## Required action
Every line of the listing below must be printed again exactly, apart from its pictures.

## Input records
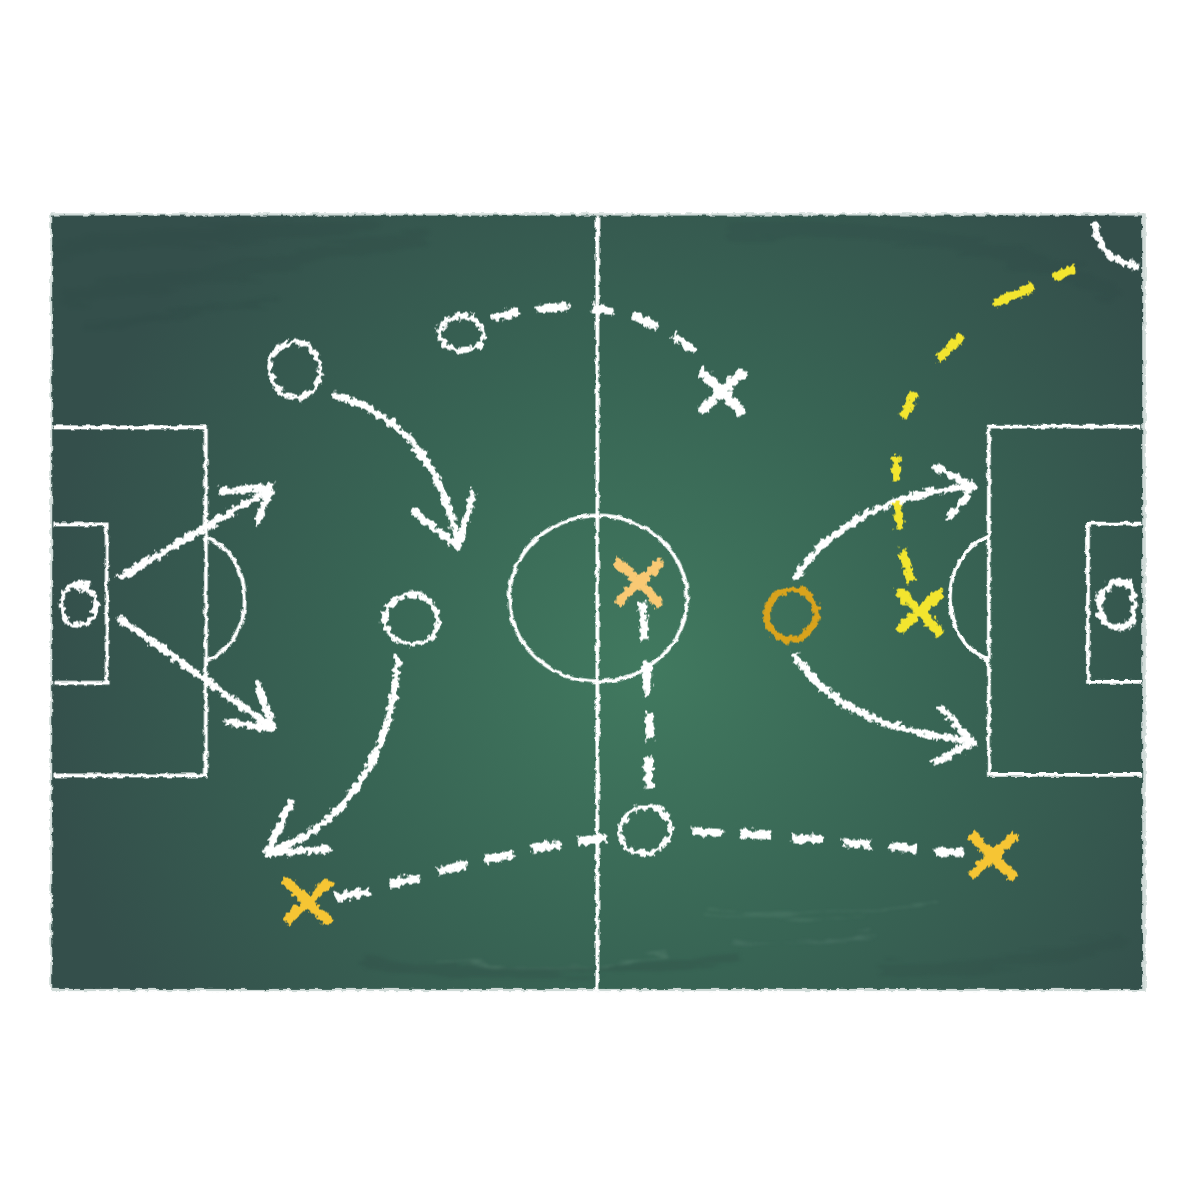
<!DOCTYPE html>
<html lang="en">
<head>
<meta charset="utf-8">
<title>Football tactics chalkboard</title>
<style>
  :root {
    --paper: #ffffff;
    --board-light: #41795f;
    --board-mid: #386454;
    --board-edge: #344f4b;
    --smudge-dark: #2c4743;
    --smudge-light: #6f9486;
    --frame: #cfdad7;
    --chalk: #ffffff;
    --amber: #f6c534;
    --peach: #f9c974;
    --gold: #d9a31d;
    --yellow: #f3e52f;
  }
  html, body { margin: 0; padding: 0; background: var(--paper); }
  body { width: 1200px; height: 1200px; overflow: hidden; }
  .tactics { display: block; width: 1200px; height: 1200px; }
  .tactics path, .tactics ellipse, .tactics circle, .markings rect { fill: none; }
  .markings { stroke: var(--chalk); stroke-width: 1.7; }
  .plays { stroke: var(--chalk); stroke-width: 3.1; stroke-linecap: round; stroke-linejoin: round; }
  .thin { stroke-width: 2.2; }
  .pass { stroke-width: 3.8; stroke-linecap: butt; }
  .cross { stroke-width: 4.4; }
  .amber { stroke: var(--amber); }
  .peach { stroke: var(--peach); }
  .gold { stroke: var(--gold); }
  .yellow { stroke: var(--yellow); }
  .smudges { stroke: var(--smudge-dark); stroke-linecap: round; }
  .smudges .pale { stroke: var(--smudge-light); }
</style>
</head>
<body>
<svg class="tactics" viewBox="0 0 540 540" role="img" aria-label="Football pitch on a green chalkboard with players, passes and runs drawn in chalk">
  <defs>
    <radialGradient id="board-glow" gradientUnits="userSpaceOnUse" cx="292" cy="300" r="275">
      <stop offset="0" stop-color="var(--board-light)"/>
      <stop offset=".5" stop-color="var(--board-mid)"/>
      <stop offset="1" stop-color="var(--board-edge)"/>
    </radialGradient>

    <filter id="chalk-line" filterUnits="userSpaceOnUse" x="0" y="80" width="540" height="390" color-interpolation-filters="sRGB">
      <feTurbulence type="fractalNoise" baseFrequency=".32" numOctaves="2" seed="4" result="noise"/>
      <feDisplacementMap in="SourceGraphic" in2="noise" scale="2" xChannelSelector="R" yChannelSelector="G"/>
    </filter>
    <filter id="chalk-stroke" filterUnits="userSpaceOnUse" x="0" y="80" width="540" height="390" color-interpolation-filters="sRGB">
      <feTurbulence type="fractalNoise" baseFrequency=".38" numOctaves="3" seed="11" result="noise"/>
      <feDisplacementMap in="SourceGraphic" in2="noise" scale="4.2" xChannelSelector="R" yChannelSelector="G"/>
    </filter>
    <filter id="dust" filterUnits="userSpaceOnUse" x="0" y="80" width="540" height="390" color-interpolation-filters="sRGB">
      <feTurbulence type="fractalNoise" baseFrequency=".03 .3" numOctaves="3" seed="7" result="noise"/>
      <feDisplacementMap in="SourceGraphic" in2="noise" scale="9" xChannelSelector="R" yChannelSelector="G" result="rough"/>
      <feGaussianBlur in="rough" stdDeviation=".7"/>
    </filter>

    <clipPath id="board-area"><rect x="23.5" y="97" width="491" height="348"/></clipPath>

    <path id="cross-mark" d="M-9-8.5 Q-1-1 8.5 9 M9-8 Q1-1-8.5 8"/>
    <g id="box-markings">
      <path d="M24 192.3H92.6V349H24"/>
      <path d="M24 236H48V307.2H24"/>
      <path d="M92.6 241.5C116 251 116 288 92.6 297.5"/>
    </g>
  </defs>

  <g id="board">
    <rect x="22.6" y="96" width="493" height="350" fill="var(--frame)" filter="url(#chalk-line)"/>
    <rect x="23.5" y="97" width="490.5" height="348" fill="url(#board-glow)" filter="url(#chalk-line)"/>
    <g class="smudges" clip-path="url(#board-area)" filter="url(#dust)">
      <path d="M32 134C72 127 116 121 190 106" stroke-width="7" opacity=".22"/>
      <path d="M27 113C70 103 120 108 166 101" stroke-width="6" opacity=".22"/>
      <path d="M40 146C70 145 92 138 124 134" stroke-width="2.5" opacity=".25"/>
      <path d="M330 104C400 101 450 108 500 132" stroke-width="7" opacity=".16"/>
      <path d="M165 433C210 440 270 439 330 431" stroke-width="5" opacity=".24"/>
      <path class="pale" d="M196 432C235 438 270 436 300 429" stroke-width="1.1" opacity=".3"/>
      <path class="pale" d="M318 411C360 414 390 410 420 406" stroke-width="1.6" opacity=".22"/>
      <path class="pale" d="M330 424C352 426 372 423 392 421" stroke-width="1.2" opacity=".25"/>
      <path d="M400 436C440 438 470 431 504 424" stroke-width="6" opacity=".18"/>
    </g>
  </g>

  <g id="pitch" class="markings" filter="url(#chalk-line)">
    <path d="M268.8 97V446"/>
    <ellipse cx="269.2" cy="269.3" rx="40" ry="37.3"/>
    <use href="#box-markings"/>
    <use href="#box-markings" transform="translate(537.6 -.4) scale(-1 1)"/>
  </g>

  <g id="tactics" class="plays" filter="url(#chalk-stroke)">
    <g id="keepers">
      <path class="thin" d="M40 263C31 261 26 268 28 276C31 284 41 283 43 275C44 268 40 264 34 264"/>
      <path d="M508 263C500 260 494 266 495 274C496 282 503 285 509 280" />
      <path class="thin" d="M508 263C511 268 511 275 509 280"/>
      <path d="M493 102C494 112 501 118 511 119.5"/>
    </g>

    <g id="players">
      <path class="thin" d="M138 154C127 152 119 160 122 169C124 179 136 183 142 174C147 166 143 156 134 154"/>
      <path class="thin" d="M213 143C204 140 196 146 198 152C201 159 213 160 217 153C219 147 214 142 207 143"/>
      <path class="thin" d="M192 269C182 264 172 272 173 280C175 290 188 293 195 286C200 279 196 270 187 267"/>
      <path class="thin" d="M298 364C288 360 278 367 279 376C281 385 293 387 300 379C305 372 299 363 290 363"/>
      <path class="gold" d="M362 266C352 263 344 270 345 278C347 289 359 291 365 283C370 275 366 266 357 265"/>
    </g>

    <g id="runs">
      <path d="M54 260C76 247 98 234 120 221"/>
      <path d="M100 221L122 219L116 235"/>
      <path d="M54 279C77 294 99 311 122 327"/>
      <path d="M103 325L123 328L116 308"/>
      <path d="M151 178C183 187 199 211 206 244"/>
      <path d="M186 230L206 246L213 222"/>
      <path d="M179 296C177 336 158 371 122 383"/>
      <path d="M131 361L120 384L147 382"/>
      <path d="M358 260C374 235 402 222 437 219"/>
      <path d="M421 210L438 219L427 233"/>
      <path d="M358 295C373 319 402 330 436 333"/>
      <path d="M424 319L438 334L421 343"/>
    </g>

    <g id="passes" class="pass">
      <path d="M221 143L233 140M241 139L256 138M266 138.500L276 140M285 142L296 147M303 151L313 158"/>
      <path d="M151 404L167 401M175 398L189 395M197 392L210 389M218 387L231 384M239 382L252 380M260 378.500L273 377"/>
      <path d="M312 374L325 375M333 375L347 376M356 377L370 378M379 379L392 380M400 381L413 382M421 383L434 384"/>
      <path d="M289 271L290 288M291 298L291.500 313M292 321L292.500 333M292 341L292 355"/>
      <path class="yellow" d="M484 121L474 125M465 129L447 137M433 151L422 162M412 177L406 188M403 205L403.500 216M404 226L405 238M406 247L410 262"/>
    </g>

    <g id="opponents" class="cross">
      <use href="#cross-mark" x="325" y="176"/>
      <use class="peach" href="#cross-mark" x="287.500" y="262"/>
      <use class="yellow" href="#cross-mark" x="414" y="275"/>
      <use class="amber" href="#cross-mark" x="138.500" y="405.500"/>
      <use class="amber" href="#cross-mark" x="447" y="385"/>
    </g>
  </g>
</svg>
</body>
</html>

## Worked solution
<!DOCTYPE html>
<html lang="en">
<head>
<meta charset="utf-8">
<title>Football tactics chalkboard</title>
<style>
  :root {
    --paper: #ffffff;
    --board-light: #41795f;
    --board-mid: #386454;
    --board-edge: #344f4b;
    --smudge-dark: #2c4743;
    --smudge-light: #6f9486;
    --frame: #cfdad7;
    --chalk: #ffffff;
    --amber: #f6c534;
    --peach: #f9c974;
    --gold: #d9a31d;
    --yellow: #f3e52f;
  }
  html, body { margin: 0; padding: 0; background: var(--paper); }
  body { width: 1200px; height: 1200px; overflow: hidden; }
  .tactics { display: block; width: 1200px; height: 1200px; }
  .tactics path, .tactics ellipse, .tactics circle, .markings rect { fill: none; }
  .markings { stroke: var(--chalk); stroke-width: 1.7; }
  .plays { stroke: var(--chalk); stroke-width: 3.1; stroke-linecap: round; stroke-linejoin: round; }
  .thin { stroke-width: 2.2; }
  .pass { stroke-width: 3.8; stroke-linecap: butt; }
  .cross { stroke-width: 4.4; }
  .amber { stroke: var(--amber); }
  .peach { stroke: var(--peach); }
  .gold { stroke: var(--gold); }
  .yellow { stroke: var(--yellow); }
  .smudges { stroke: var(--smudge-dark); stroke-linecap: round; }
  .smudges .pale { stroke: var(--smudge-light); }
</style>
</head>
<body>
<svg class="tactics" viewBox="0 0 540 540" role="img" aria-label="Football pitch on a green chalkboard with players, passes and runs drawn in chalk">
  <defs>
    <radialGradient id="board-glow" gradientUnits="userSpaceOnUse" cx="292" cy="300" r="275">
      <stop offset="0" stop-color="var(--board-light)"/>
      <stop offset=".5" stop-color="var(--board-mid)"/>
      <stop offset="1" stop-color="var(--board-edge)"/>
    </radialGradient>

    <filter id="chalk-line" filterUnits="userSpaceOnUse" x="0" y="80" width="540" height="390" color-interpolation-filters="sRGB">
      <feTurbulence type="fractalNoise" baseFrequency=".32" numOctaves="2" seed="4" result="noise"/>
      <feDisplacementMap in="SourceGraphic" in2="noise" scale="2" xChannelSelector="R" yChannelSelector="G"/>
    </filter>
    <filter id="chalk-stroke" filterUnits="userSpaceOnUse" x="0" y="80" width="540" height="390" color-interpolation-filters="sRGB">
      <feTurbulence type="fractalNoise" baseFrequency=".38" numOctaves="3" seed="11" result="noise"/>
      <feDisplacementMap in="SourceGraphic" in2="noise" scale="4.2" xChannelSelector="R" yChannelSelector="G"/>
    </filter>
    <filter id="dust" filterUnits="userSpaceOnUse" x="0" y="80" width="540" height="390" color-interpolation-filters="sRGB">
      <feTurbulence type="fractalNoise" baseFrequency=".03 .3" numOctaves="3" seed="7" result="noise"/>
      <feDisplacementMap in="SourceGraphic" in2="noise" scale="9" xChannelSelector="R" yChannelSelector="G" result="rough"/>
      <feGaussianBlur in="rough" stdDeviation=".7"/>
    </filter>

    <clipPath id="board-area"><rect x="23.5" y="97" width="491" height="348"/></clipPath>

    <path id="cross-mark" d="M-9-8.5 Q-1-1 8.5 9 M9-8 Q1-1-8.5 8"/>
    <g id="box-markings">
      <path d="M24 192.3H92.6V349H24"/>
      <path d="M24 236H48V307.2H24"/>
      <path d="M92.6 241.5C116 251 116 288 92.6 297.5"/>
    </g>
  </defs>

  <g id="board">
    <rect x="22.6" y="96" width="493" height="350" fill="var(--frame)" filter="url(#chalk-line)"/>
    <rect x="23.5" y="97" width="490.5" height="348" fill="url(#board-glow)" filter="url(#chalk-line)"/>
    <g class="smudges" clip-path="url(#board-area)" filter="url(#dust)">
      <path d="M32 134C72 127 116 121 190 106" stroke-width="7" opacity=".22"/>
      <path d="M27 113C70 103 120 108 166 101" stroke-width="6" opacity=".22"/>
      <path d="M40 146C70 145 92 138 124 134" stroke-width="2.5" opacity=".25"/>
      <path d="M330 104C400 101 450 108 500 132" stroke-width="7" opacity=".16"/>
      <path d="M165 433C210 440 270 439 330 431" stroke-width="5" opacity=".24"/>
      <path class="pale" d="M196 432C235 438 270 436 300 429" stroke-width="1.1" opacity=".3"/>
      <path class="pale" d="M318 411C360 414 390 410 420 406" stroke-width="1.6" opacity=".22"/>
      <path class="pale" d="M330 424C352 426 372 423 392 421" stroke-width="1.2" opacity=".25"/>
      <path d="M400 436C440 438 470 431 504 424" stroke-width="6" opacity=".18"/>
    </g>
  </g>

  <g id="pitch" class="markings" filter="url(#chalk-line)">
    <path d="M268.8 97V446"/>
    <ellipse cx="269.2" cy="269.3" rx="40" ry="37.3"/>
    <use href="#box-markings"/>
    <use href="#box-markings" transform="translate(537.6 -.4) scale(-1 1)"/>
  </g>

  <g id="tactics" class="plays" filter="url(#chalk-stroke)">
    <g id="keepers">
      <path class="thin" d="M40 263C31 261 26 268 28 276C31 284 41 283 43 275C44 268 40 264 34 264"/>
      <path d="M508 263C500 260 494 266 495 274C496 282 503 285 509 280" />
      <path class="thin" d="M508 263C511 268 511 275 509 280"/>
      <path d="M493 102C494 112 501 118 511 119.5"/>
    </g>

    <g id="players">
      <path class="thin" d="M138 154C127 152 119 160 122 169C124 179 136 183 142 174C147 166 143 156 134 154"/>
      <path class="thin" d="M213 143C204 140 196 146 198 152C201 159 213 160 217 153C219 147 214 142 207 143"/>
      <path class="thin" d="M192 269C182 264 172 272 173 280C175 290 188 293 195 286C200 279 196 270 187 267"/>
      <path class="thin" d="M298 364C288 360 278 367 279 376C281 385 293 387 300 379C305 372 299 363 290 363"/>
      <path class="gold" d="M362 266C352 263 344 270 345 278C347 289 359 291 365 283C370 275 366 266 357 265"/>
    </g>

    <g id="runs">
      <path d="M54 260C76 247 98 234 120 221"/>
      <path d="M100 221L122 219L116 235"/>
      <path d="M54 279C77 294 99 311 122 327"/>
      <path d="M103 325L123 328L116 308"/>
      <path d="M151 178C183 187 199 211 206 244"/>
      <path d="M186 230L206 246L213 222"/>
      <path d="M179 296C177 336 158 371 122 383"/>
      <path d="M131 361L120 384L147 382"/>
      <path d="M358 260C374 235 402 222 437 219"/>
      <path d="M421 210L438 219L427 233"/>
      <path d="M358 295C373 319 402 330 436 333"/>
      <path d="M424 319L438 334L421 343"/>
    </g>

    <g id="passes" class="pass">
      <path d="M221 143L233 140M241 139L256 138M266 138.500L276 140M285 142L296 147M303 151L313 158"/>
      <path d="M151 404L167 401M175 398L189 395M197 392L210 389M218 387L231 384M239 382L252 380M260 378.500L273 377"/>
      <path d="M312 374L325 375M333 375L347 376M356 377L370 378M379 379L392 380M400 381L413 382M421 383L434 384"/>
      <path d="M289 271L290 288M291 298L291.500 313M292 321L292.500 333M292 341L292 355"/>
      <path class="yellow" d="M484 121L474 125M465 129L447 137M433 151L422 162M412 177L406 188M403 205L403.500 216M404 226L405 238M406 247L410 262"/>
    </g>

    <g id="opponents" class="cross">
      <use href="#cross-mark" x="325" y="176"/>
      <use class="peach" href="#cross-mark" x="287.500" y="262"/>
      <use class="yellow" href="#cross-mark" x="414" y="275"/>
      <use class="amber" href="#cross-mark" x="138.500" y="405.500"/>
      <use class="amber" href="#cross-mark" x="447" y="385"/>
    </g>
  </g>
</svg>
</body>
</html>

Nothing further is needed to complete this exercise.